Many in American cannot get over that initial mistake. And because we lack the vocabulary to distinguish between the initial mistake leading to the First Iraq War, we are unable to separate our feelings about it from the Second Iraq War.

After years of support for the war, some in the center and on the right have decided that the initial invasion of Iraq was a mistake. They feel like their initial support was in error or that they were duped [notoriously, John Cole]. Lacking any other vocabulary, they lash out at the war or at the Bush Administration for starting it.

Because McCain supports the war in Iraq they have no other recourse than to support Obama who was against the war. A vote for McCain is a vote in support of the war, which they now see as a mistake.

What they do not see-- and in fact cannot see, because how can you see what you cannot articulate? -- is that they are voting to end a war that is already over! Simultaneously, a vote for Obama is a vote to end the very war on terror that they claim they fully support!

It may seem hypocritical that one could support the war against terrorists in Afghanistan but not the war against terrorists in Iraq, but it's not. As long as we continue to speak of the war in Iraq a large proportion of people will conceive of it in terms of the same war as the one to topple Saddam Hussein. They are not being internally inconsistent, but completely consistent. They do not support the war in Iraq because it is the same war they believe was a mistake.

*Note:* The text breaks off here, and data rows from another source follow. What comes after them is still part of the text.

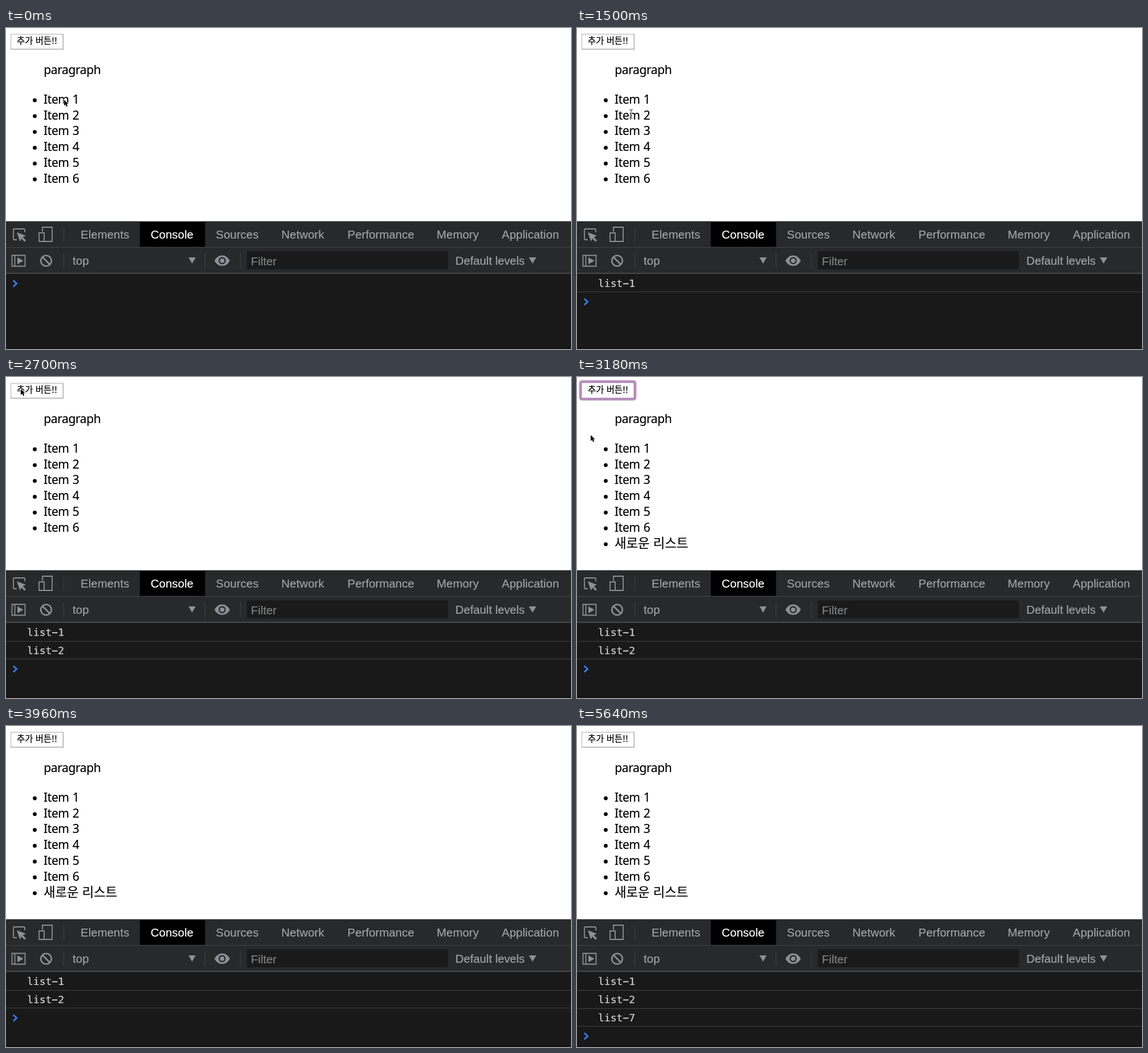
Recreate the animation shown at these times as an HTML page. Size 992 by 564 pixels, loop 6120 ms.

```html
<!DOCTYPE html>
<html lang="ko">
<head>
<meta charset="utf-8">
<title>Event console</title>
<style>
html, body { margin: 0; width: 100%; height: 100%; overflow: hidden; background: #fff; }
svg { display: block; }
text { white-space: pre; fill: currentColor; stroke: currentColor; stroke-width: .2; }
.page { font: 21px "Noto Sans", sans-serif; letter-spacing: -.4px; word-spacing: 1px; }
.ko { font: 22.3px "Noto Sans CJK KR", "Noto Sans CJK", sans-serif; letter-spacing: 0; word-spacing: 0; }
.tool { font: 20.3px "Liberation Sans", Arial, sans-serif; color: #a0a3a6; }
.tab { letter-spacing: .12px; }
.log { font: 18px "DejaVu Sans Mono", monospace; color: #d8d8d8; }
.icon { fill: none; stroke: #8d9094; stroke-width: 1.8; }
.solid { fill: #8d9094; }
</style>
</head>
<body>
<svg width="992" height="564" viewBox="0 0 992 564">
  <g id="button">
    <path d="M8.5 38V11H100" fill="none" stroke="#c6c6c6" stroke-width="1.5"/>
    <path d="M8 37.3H100.3V10.5" fill="none" stroke="#ababab" stroke-width="1.5"/>
  </g>
  <g id="ring" fill="none">
    <rect x="5.5" y="7.5" width="97" height="32" rx="4" stroke="#dcc8df" stroke-width="5"/>
    <rect x="6.5" y="8.5" width="95" height="30" rx="2" stroke="#b287b6" stroke-width="4"/>
  </g>
  <text class="ko" x="19" y="28.3" style="font-size:15.4px">추가 버튼!!</text>
  <g id="list" class="page"><text x="66.3" y="81.3">paragraph</text></g>

  <rect y="339" width="992" height="225" fill="#191919"/>
  <rect y="339" width="992" height="92" fill="#27292a"/>
  <path d="M0 339.5H992" stroke="#8f948f"/>
  <path d="M0 385.5H992" stroke="#424446"/>
  <path d="M0 431H992" stroke="#48494a" stroke-width="2"/>
  <rect y="561" width="992" height="3" fill="#151313"/>
  <rect x="235" y="341" width="114.5" height="43.5"/>
  <rect x="423" y="392.5" width="353" height="31.5" fill="#1a1a1a"/>
  <path d="M101.5 351V376M101.5 396V422M349.5 396V422M411.5 396V422" stroke="#414345"/>

  <g class="icon">
    <path d="M19 372H15Q13 372 13 370V355Q13 353 15 353H31Q33 353 33 355V359"/>
    <path d="M64 358V350H81V375H68M58 360H67V375H58Z"/>
    <path d="M10.5 399.5H33.5V418.5H10.5ZM15.5 399V419"/>
    <circle cx="70.5" cy="409" r="9.3" stroke-width="2.6"/>
    <path d="M64 402.5L77 415.5" stroke-width="2.6"/>
  </g>
  <g class="solid">
    <path d="M19 359L35 365L29.5 367.5L35 373L32.5 375.5L27 370L24.5 375Z"/>
    <path d="M20 403L30.5 409L20 415Z"/>
    <path d="M320.5 403H333L326.7 414ZM918 403H931L924.5 414Z"/>
    <path d="M366 409Q371 399.5 379.5 399.5T393 409Q388 418 379.5 418T366 409Z"/>
    <circle cx="379.5" cy="408.8" r="6.3" fill="#27292a"/>
    <circle cx="379.5" cy="408.8" r="3.9"/>
  </g>
  <g id="tools" class="tool"></g>
  <g id="console"></g>
  <path id="prompt" d="M12.7 443.5L18.7 449L12.7 454.5" fill="none" stroke="#3a80f0" stroke-width="2.6"/>

  <g id="arrow">
    <path d="M0 0V10.5L2.4 8.2L4.2 12.2L6.1 11.3L4.5 7.5H7.5Z" stroke="#fff" stroke-width="1.6" paint-order="stroke"/>
  </g>
  <g id="beam" fill="none">
    <path d="M-3 -8Q0 -8 0 -5.5Q0 -8 3 -8M0 -6V6M-3 8Q0 8 0 5.5Q0 8 3 8M-2 3H2" stroke="#fff" stroke-width="2.4"/>
    <path d="M-3 -8Q0 -8 0 -5.5Q0 -8 3 -8M0 -6V6M-3 8Q0 8 0 5.5Q0 8 3 8M-2 3H2" stroke="#333" stroke-width="1"/>
  </g>
</svg>
<script>
const LOOP = 6120, STEP = 60;
const $ = id => document.getElementById(id);
const show = (el, on) => el.setAttribute('visibility', on ? 'visible' : 'hidden');
const place = (el, x, y) => el.setAttribute('transform', `translate(${x} ${y})`);

function add(parent, tag, attrs, text = '') {
  const el = document.createElementNS('http://www.w3.org/2000/svg', tag);
  for (const key in attrs) el.setAttribute(key, attrs[key]);
  el.textContent = text;
  return parent.appendChild(el);
}

const items = Array.from({ length: 7 }, (_, i) => {
  const y = 27.8 * i, isNew = i === 6;
  const row = add($('list'), 'g', {});
  add(row, 'circle', { cx: 50.5, cy: 127 + y, r: 3.4 });
  add(row, 'text', { x: 66, y: 132.8 + y, class: isNew ? 'ko' : 'page' },
    isNew ? '새로운 리스트' : `Item ${i + 1}`);
  return row;
});

const labels = [
  ['Elements', 131], ['Console', 254, '#fff'], ['Sources', 368.5], ['Network', 483.5],
  ['Performance', 599.5], ['Memory', 756.3], ['Application', 870.5]
];
for (const [name, x, color = '#a0a3a6'] of labels)
  add($('tools'), 'text', { x, y: 370, class: 'tab', style: `color:${color}` }, name);
add($('tools'), 'text', { x: 117, y: 415.5, class: 'tab' }, 'top');
add($('tools'), 'text', { x: 430, y: 416.5, style: 'color:#7f8183' }, 'Filter');
add($('tools'), 'text', { x: 789, y: 415.5 }, 'Default levels');

// The minus sign gives the wide dash of the console font.
const logs = [['list−1', 780], ['list−2', 1740], ['list−7', 4440]].map(([text, time], i) => {
  const row = add($('console'), 'g', {});
  add(row, 'text', { x: 37, y: 455 + 32 * i, class: 'log' }, text);
  const line = add(row, 'path', { d: 'M0 .5H992', stroke: '#424242' });
  return { row, line, time };
});

// Pointer stops: time, x, y
const stops = [
  [0, 102, 126], [60, 102, 126], [300, 95, 132], [1200, 95, 132], [1440, 95, 151],
  [2040, 95, 151], [2220, 30, 133], [2700, 26, 21], [3000, 26, 21], [3180, 24, 102],
  [3660, 98, 293], [5280, 98, 293], [5640, 115, 570], [LOOP, 115, 570]
];

function pointerAt(t) {
  const i = stops.findIndex(s => s[0] > t);
  const [t0, x0, y0] = stops[i - 1], [t1, x1, y1] = stops[i];
  const k = (t - t0) / (t1 - t0);
  return [x0 + (x1 - x0) * k, y0 + (y1 - y0) * k];
}

function draw(now) {
  const t = Math.floor(now % LOOP / STEP) * STEP;
  const count = logs.filter(log => t >= log.time).length;
  logs.forEach(({ row, line }, i) => {
    show(row, i < count);
    place(line, 0, 464 + 32 * i - (i === count - 1));
  });
  place($('prompt'), 0, 32 * count);
  show(items[6], t >= 2820);
  const focused = t >= 2760 && t < 3780;
  show($('ring'), focused);
  show($('button'), !focused);

  const [x, y] = pointerAt(t);
  const overText = t > 60 && x > 66 && y > 111 && y < 306;
  place($('arrow'), x, y);
  place($('beam'), x, y);
  show($('arrow'), !overText);
  show($('beam'), overText);
}

const start = performance.now();
function tick() {
  draw(performance.now() - start);
  requestAnimationFrame(tick);
}
tick();
</script>
</body>
</html>
```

We must begin to speak of two Iraq wars. The two wars conception is more precise. It describes what has happened and what is happening in Iraq more fully than speaking of the war. It clarifies many of the debates surrounding the present war as well as allows us to conceptually think more clearly.

Further, the only way to convince war skeptics that winning the present war in Iraq is in our national interests is to give them the linguistic tools for being able to conceive of it as separate from the first war, even if it flows from it.

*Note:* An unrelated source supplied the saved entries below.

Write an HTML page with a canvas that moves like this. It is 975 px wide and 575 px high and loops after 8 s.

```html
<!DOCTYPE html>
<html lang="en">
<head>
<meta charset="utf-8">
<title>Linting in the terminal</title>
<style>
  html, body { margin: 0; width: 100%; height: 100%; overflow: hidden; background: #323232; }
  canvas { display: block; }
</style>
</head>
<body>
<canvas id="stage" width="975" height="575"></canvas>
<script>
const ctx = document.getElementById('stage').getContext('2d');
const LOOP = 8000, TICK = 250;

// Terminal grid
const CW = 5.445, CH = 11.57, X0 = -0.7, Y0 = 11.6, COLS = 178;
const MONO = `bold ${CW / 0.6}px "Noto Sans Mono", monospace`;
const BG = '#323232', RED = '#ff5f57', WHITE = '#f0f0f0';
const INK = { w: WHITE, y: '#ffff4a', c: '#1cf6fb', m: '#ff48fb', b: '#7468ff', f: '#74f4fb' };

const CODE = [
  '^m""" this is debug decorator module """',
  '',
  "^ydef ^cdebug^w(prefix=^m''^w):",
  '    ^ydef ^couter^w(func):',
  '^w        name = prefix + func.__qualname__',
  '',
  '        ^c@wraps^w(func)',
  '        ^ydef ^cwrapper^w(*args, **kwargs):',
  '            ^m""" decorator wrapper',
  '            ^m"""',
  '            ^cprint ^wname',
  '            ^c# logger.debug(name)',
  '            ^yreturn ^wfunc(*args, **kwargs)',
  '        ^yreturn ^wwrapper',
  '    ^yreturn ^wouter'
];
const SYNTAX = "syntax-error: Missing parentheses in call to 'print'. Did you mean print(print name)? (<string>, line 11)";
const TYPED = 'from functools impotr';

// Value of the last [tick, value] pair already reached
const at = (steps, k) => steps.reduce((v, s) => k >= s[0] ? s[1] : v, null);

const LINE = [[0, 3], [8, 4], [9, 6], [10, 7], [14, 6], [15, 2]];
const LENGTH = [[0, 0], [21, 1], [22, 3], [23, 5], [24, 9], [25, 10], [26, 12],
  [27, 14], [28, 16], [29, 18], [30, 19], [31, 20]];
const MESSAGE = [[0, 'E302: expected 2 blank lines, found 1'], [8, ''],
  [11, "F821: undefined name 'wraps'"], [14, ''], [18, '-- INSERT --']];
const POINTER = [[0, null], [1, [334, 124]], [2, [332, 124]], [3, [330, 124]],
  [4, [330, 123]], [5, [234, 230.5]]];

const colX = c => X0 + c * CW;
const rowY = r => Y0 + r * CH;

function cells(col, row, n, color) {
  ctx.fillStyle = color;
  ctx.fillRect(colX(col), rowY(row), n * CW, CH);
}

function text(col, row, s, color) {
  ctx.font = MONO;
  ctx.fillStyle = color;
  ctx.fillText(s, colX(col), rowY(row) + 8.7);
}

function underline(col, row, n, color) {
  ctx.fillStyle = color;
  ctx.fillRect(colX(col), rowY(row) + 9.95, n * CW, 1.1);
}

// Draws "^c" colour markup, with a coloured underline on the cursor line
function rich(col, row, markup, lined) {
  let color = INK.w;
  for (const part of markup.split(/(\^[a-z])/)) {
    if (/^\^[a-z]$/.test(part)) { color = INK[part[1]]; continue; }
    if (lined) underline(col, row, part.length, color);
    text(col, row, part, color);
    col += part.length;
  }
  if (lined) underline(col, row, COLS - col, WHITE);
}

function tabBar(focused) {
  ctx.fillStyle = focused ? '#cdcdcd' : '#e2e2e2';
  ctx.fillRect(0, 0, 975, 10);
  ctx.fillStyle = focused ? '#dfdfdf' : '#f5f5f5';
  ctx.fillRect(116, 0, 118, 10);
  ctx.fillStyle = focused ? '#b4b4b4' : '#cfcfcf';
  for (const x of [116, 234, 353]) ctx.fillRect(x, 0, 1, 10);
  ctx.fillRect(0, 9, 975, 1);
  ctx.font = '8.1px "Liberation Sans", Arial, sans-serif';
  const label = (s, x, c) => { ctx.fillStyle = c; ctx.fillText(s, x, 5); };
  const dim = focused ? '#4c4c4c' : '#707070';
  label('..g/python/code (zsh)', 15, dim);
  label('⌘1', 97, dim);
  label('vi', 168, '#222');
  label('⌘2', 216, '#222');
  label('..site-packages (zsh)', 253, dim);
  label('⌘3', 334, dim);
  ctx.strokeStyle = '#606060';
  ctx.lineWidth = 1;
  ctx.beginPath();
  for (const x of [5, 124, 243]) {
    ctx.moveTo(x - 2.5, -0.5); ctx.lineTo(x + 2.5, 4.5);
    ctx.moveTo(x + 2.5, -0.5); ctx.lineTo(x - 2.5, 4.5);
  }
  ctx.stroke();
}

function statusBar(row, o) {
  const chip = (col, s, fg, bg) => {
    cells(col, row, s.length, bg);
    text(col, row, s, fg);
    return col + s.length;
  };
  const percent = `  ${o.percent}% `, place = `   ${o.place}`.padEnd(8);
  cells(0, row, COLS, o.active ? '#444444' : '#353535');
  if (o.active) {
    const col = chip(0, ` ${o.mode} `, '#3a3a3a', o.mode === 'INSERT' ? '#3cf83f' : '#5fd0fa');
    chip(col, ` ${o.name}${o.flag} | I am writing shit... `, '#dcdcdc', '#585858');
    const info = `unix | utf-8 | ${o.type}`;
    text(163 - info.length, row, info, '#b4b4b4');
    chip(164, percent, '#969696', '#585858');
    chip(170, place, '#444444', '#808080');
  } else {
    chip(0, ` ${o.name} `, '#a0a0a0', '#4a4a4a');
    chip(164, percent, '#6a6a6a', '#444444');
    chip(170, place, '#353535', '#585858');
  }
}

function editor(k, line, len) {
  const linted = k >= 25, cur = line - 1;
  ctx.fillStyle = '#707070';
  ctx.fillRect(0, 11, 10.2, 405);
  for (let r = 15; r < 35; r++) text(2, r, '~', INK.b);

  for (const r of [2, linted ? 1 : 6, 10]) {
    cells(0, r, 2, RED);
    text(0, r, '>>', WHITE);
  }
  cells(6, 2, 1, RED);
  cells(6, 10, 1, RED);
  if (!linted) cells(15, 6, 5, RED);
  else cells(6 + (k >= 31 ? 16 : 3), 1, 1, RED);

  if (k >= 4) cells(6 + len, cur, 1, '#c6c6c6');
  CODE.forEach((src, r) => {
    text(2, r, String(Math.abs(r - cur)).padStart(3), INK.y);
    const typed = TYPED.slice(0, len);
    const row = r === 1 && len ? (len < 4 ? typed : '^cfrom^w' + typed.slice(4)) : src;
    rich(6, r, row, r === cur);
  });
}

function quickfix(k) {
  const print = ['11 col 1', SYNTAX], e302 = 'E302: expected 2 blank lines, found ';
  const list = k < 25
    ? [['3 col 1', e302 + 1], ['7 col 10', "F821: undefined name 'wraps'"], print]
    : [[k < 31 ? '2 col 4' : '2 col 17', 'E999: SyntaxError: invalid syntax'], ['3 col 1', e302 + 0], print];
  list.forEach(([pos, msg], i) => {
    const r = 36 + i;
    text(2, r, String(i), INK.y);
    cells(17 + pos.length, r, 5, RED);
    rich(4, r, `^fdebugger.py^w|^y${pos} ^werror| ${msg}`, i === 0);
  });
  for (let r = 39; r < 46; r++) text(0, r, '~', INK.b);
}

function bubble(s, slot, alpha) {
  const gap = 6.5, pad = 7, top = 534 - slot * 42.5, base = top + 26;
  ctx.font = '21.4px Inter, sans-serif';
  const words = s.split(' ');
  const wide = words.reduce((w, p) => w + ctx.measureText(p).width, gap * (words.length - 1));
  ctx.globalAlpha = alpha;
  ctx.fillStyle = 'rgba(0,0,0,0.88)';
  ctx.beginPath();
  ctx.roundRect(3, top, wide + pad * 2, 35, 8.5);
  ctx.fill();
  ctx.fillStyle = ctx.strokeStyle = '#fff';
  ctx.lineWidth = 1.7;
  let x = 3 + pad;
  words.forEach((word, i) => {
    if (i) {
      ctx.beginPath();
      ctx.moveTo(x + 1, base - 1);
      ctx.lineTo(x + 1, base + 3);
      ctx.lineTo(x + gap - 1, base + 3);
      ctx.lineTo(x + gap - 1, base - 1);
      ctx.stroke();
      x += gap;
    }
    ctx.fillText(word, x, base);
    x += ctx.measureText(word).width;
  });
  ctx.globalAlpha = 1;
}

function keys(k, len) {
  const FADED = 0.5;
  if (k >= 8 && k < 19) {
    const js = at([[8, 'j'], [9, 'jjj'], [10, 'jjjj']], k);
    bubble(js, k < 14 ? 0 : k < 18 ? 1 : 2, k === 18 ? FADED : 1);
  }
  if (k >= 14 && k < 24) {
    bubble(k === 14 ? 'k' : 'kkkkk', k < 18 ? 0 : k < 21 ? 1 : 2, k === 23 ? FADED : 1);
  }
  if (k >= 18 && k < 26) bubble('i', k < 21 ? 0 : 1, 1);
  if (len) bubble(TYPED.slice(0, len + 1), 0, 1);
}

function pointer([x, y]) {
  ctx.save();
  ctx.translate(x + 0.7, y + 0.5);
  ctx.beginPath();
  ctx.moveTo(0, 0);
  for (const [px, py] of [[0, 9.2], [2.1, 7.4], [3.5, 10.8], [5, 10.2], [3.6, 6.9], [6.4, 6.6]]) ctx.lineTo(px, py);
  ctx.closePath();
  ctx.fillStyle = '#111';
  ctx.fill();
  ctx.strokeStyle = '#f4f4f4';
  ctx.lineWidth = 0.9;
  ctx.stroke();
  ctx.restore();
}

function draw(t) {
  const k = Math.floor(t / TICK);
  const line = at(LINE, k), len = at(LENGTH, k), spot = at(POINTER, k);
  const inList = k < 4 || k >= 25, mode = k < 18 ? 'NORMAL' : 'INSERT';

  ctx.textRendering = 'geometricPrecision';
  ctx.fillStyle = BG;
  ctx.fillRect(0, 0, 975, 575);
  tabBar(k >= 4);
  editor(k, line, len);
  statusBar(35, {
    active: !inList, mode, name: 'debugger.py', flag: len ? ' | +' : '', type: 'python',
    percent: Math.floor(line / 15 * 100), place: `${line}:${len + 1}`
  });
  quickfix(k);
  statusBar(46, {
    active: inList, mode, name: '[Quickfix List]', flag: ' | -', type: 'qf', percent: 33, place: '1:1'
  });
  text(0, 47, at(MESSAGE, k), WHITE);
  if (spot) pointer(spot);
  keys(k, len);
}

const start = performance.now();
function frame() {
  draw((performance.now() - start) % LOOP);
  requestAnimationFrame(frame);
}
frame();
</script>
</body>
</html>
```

The First Iraq War may have been "optional", as many of the critics say; but the Second Iraq war is not. We must win it. The price of victory may be high, but the price of defeat is higher.

*There are also good arguments, in my estimation, that the decision to invade Iraq was correct.

**There may be an argument that Iraq I was an extension of the Gulf War in the same way that some view WWII was an extension of WWI.

By Rusty Shackleford, Ph.D. at 07:28 PM | Comments |